Now about some films I saw on my last few plane trips.

Al Gore’s An Inconvenient Truth really is something I feel that more people would watch. Not that I can say anything, I know that I have changed very little about the way I live.

I also caught the Pride and Prejudice movie, the one with Keira Knightley as Lizzy Bennett, and well, I regretted it. They cut out way too much from the story, removing most of the dialogue that made the book and the BBC series so enjoyable. Darcy may look dreamy in that proposal scene, but to me, he was reduced to someone whose developement seemed contrived and unbelievable.
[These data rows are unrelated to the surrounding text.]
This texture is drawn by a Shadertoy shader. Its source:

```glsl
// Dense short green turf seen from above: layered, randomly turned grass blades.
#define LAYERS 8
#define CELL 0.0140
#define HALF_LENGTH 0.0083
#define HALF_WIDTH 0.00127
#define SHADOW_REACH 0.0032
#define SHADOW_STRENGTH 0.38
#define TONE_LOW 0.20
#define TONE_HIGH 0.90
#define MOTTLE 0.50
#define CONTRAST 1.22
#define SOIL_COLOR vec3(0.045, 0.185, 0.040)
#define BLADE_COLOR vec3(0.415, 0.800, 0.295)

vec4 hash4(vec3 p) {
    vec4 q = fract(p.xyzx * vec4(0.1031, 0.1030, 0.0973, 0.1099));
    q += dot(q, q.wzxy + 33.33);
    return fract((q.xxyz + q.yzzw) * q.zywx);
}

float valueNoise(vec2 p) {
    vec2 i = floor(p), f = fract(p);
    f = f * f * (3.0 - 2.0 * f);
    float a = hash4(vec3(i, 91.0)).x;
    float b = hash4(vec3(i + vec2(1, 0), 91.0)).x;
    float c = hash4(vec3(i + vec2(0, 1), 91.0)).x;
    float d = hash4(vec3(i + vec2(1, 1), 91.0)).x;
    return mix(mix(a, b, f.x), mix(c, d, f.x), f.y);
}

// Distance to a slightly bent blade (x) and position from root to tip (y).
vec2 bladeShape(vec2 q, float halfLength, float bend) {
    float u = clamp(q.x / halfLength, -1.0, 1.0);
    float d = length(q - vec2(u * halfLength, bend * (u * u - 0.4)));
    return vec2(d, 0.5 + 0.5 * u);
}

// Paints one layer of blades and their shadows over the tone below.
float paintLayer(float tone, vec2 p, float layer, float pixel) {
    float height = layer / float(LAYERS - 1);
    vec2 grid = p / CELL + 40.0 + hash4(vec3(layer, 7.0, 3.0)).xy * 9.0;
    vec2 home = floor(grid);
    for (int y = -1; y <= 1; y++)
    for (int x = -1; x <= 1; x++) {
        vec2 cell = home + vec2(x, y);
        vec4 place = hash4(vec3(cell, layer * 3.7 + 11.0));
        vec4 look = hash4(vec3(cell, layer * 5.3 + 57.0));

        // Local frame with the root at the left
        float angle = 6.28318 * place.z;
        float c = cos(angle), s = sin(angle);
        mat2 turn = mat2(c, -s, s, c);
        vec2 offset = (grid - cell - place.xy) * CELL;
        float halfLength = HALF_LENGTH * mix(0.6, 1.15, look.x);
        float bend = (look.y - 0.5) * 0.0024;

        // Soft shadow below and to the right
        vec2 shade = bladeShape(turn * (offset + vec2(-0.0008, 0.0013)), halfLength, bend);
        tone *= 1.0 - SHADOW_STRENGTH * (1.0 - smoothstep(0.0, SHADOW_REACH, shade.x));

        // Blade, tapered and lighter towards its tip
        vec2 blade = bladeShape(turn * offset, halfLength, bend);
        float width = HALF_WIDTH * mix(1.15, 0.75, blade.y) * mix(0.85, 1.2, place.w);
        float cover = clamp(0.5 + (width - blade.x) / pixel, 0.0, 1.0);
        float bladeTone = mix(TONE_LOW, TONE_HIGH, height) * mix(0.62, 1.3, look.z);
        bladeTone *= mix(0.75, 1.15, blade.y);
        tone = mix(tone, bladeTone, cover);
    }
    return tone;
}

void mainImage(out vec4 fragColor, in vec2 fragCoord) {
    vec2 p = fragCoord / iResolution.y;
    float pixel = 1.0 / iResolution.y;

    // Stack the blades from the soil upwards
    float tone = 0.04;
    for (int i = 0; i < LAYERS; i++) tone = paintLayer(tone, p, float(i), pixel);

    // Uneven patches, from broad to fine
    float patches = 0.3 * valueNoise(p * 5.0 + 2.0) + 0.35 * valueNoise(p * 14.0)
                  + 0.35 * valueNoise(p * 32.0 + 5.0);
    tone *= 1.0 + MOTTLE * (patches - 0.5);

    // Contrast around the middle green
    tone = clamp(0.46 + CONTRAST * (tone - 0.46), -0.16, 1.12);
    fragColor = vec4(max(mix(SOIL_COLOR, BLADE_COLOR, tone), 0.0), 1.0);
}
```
And let’s not talk about the costumes…when I go back to Perth for a break, I’ll gladly make myself a cup of hot chocolate, put my feet up, and go back to watching the BBC production… (There was a note of interest for me though…throughout the film, I wondered where I’d seen Caroline Bingley before…and well, I finally realised that she’s Wendy from L’ Auberge Espagnole and Les Poupées Russes…)

I saw Flags of Our Fathers because I wanted to watch Letters from Iwo Jima before it left the cinemas here. I failed in the latter…but FoOF was interesting enough. Some people criticise it for its sentimentality…but I felt that they had a point. I haven’t seen that many war movies…but I don’t know of a war movie with the same message – that many of the heroes of our wars don’t wish to be remembered as such. Rather, they were people who did what they had to do under the circumstances. Maybe it seems rather contrived since most people with sufficient education understand the point, but it is nice once in a while to have a film that doesn’t glorify what happens in war.

But on that note, guess what other movie I’m going to be talking about soon…